The IMF Working Papers series is designed to make IMF staff research available to a wide audience. Almost 300 Working Papers are released each year, covering a wide range of theoretical and analytical topics, including balance of payments, monetary and fiscal issues, global liquidity, and national and international economic developments.
Udaibir Das, Michael Papaioannou, and Christoph Trebesch
INTERNATIONAL MONETARY FUND
Top down spillovers of sovereign default risk can have serious consequences for the private sector in emerging markets. This paper analyzes the effects of these spillovers using firm-level data from 31 emerging market economies. We assess how sovereign risk affects corporate access to international capital markets, in the form of external credit (loans and bond issuances) and equity issuances. The study first analyzes the impact of sovereign debt crises during the 1980s and 1990s. It goes on to examine the 1993 to 2007 period, using additional measures of sovereign risk-sovereign bond spreads and sovereign ratings-as explanatory variables.

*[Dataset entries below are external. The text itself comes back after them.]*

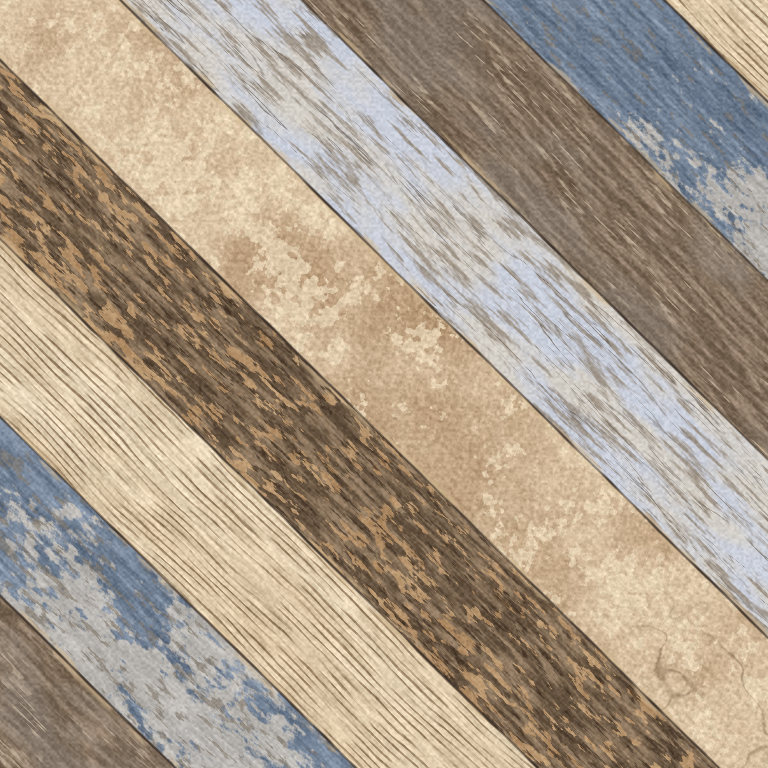
A Shadertoy shader for this texture:

```glsl
float hash(vec2 p) {
    return fract(sin(dot(p, vec2(127.1, 311.7))) * 43758.5453);
}

float noise(vec2 p) {
    vec2 i = floor(p), f = fract(p);
    f = f * f * (3.0 - 2.0 * f);
    return mix(mix(hash(i), hash(i + vec2(1, 0)), f.x),
               mix(hash(i + vec2(0, 1)), hash(i + vec2(1, 1)), f.x), f.y);
}

float fbm(vec2 p) {
    float sum = 0.0, amp = 0.533;
    for (int i = 0; i < 4; i++) {
        sum += amp * noise(p);
        p = mat2(2.0, 0.1, -0.1, 2.0) * p + 17.3;
        amp *= 0.5;
    }
    return sum;
}

// Flaked limestone: pale crust over tan, with ripples at the far end
vec3 stone(vec2 q, float along) {
    float cloud = fbm(q * 9.0) * 0.6 + 0.2 + abs(along) * 0.2;
    vec3 col = mix(vec3(0.73, 0.61, 0.48), vec3(0.87, 0.78, 0.66), smoothstep(0.3, 0.75, cloud));
    float crust = fbm(q * 20.0) * 0.6 + fbm(q * 75.0) * 0.4 + 0.12 * (noise(q * 7.0) - 0.5);
    crust = smoothstep(0.53, 0.57, crust + 0.03 * smoothstep(0.1, 0.5, abs(along)));
    col = mix(col, vec3(0.92, 0.85, 0.73), crust * 0.75);
    float ripple = abs(fract(fbm(q * 5.0) * 6.0) - 0.5);
    float ripples = (1.0 - smoothstep(0.0, 0.07, ripple)) * smoothstep(0.5, 0.75, along);
    col = mix(col, vec3(0.50, 0.40, 0.30), 0.55 * ripples * noise(q * 18.0));
    return col + 0.2 * (fbm(q * 150.0) - 0.5);
}

// Whitewashed board: cool paint, brown grain and long splits
vec3 whitewash(vec2 q, float grain) {
    vec3 col = mix(vec3(0.83, 0.81, 0.78), vec3(0.79, 0.81, 0.86), smoothstep(0.4, 0.65, fbm(q * vec2(5, 14))));
    float bare = smoothstep(0.48, 0.7, grain * 0.8 + fbm(q * vec2(6, 24)) * 0.25);
    col = mix(col, vec3(0.58, 0.53, 0.47), bare * 0.8);
    float split = abs(fbm(q * vec2(4, 50)) - 0.5);
    return mix(col, vec3(0.40, 0.36, 0.32), 0.75 * (1.0 - smoothstep(0.0, 0.03, split)) * noise(q * vec2(14, 60)));
}

// Weathered board: dull brown with grey haze and pale scratches
vec3 weathered(vec2 q, float grain) {
    vec3 col = mix(vec3(0.43, 0.36, 0.29), vec3(0.64, 0.56, 0.48), smoothstep(0.2, 0.8, grain));
    col = mix(col, vec3(0.54, 0.51, 0.48), 0.45 * smoothstep(0.4, 0.7, fbm(q * vec2(6, 12))));
    float scratch = smoothstep(0.62, 0.8, noise(q * vec2(30, 300))) * smoothstep(0.42, 0.62, fbm(q * vec2(12, 25)));
    return mix(col, vec3(0.80, 0.73, 0.64), 0.6 * scratch);
}

// Blue paint worn to pale grey, with chips showing the timber
vec3 bluePaint(vec2 q, float grain, float along, float across, float side) {
    vec3 col = mix(vec3(0.38, 0.44, 0.52), vec3(0.56, 0.61, 0.68), fbm(q * vec2(9, 20)));
    col += 0.3 * (grain - 0.5);
    float worn = fbm(q * vec2(9, 16)) * 0.6 + fbm(q * vec2(60, 110)) * 0.4;
    worn += 0.6 * clamp(along + side, -0.4, 0.2) + 0.2 * (0.45 - across);
    col = mix(col, vec3(0.76, 0.74, 0.71) + 0.2 * (grain - 0.5), 0.9 * smoothstep(0.5, 0.61, worn));
    float chip = smoothstep(0.58, 0.68, fbm(q * vec2(30, 110)));
    return mix(col, vec3(0.50, 0.46, 0.41), 0.6 * chip);
}

// Bare pine: cream with wavy growth lines
vec3 pine(vec2 q, float grain) {
    float bend = fbm(q * vec2(3, 10));
    float line = 0.5 + 0.5 * sin(q.y * 520.0 + bend * 13.0 + grain * 2.0);
    vec3 col = mix(vec3(0.94, 0.88, 0.77), vec3(0.86, 0.77, 0.64), fbm(q * vec2(4, 20)));
    float ink = smoothstep(0.6, 1.0, line) * smoothstep(0.2, 0.6, fbm(q * vec2(14, 60)));
    return mix(col, vec3(0.54, 0.44, 0.33), 0.8 * ink) + 0.25 * (grain - 0.5);
}

// Brown varnish flaking off orange timber
vec3 varnish(vec2 q, float grain, float along, float across) {
    vec3 col = mix(vec3(0.37, 0.30, 0.23), vec3(0.60, 0.51, 0.41), smoothstep(0.22, 0.75, grain));
    vec3 timber = mix(vec3(0.66, 0.50, 0.34), vec3(0.84, 0.71, 0.54), fbm(q * vec2(12, 40)));
    float flake = fbm(q * vec2(32, 105)) + 0.25 * (fbm(q * vec2(8, 16)) - 0.5);
    flake += 0.07 * (1.0 - smoothstep(-0.85, -0.4, along)) + 0.1 * (1.0 - smoothstep(0.0, 0.25, across));
    col = mix(col, timber, 0.85 * smoothstep(0.53, 0.62, flake));
    return mix(col, vec3(0.25, 0.19, 0.14), 0.65 * smoothstep(0.56, 0.7, fbm(q * vec2(30, 150) + 9.0)));
}

void mainImage(out vec4 fragColor, in vec2 fragCoord) {
    vec2 uv = fragCoord / iResolution.xy;

    // Diagonal board coordinates
    float along = uv.x - uv.y;
    float board = (0.985 * uv.x + uv.y - 0.922) / 0.2325;
    board += 0.012 * (fbm(vec2(along * 9.0, floor(board + 0.5) * 5.0)) - 0.5);
    float id = floor(board), across = fract(board);
    float kind = mod(id, 6.0);
    vec2 q = vec2(along, across * 0.2325) + vec2(id * 3.7 + 31.0, id * 1.9 + 15.0);

    // Fine grain, gently bent along the board
    vec2 bent = q + vec2(0.0, 0.012 * noise(q * vec2(5, 9)));
    float grain = fbm(bent * vec2(18, 130));

    vec3 col;
    if (kind < 0.5) col = stone(q, along);
    else if (kind < 1.5) col = whitewash(bent, grain);
    else if (kind < 2.5) col = weathered(bent, grain);
    else if (kind < 3.5) col = bluePaint(q, grain, along, across, id < 0.0 ? 0.25 : -0.1);
    else if (kind < 4.5) col = pine(bent, grain);
    else col = varnish(bent, grain, along, across);

    // Speckle, chipped pale rims and thin broken seams
    col += 0.1 * (noise(uv * 330.0) - 0.5);
    float edge = min(across, 1.0 - across) * 0.2325;
    float rim = (1.0 - smoothstep(0.005, 0.014, edge)) * smoothstep(0.48, 0.62, fbm(q * vec2(14, 60)));
    col = mix(col, vec3(0.82, 0.72, 0.57), 0.6 * rim);
    float wear = noise(vec2(along * 26.0, floor(board + 0.5) * 3.0));
    float seam = 1.0 - smoothstep(0.0005, 0.0018 + 0.0012 * wear + 1.0 / iResolution.y, edge);
    col = mix(col, vec3(0.22, 0.18, 0.15), seam * (0.45 + 0.5 * wear));

    fragColor = vec4(clamp(col, 0.0, 1.0), 1.0);
}
```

Overall, we find that sovereign default risk is a crucial determinant of private sector access to capital, be it external debt or equity. We also find that crisis resolution patterns matter and that defaults towards private creditors have stronger adverse consequences than defaults to official creditors.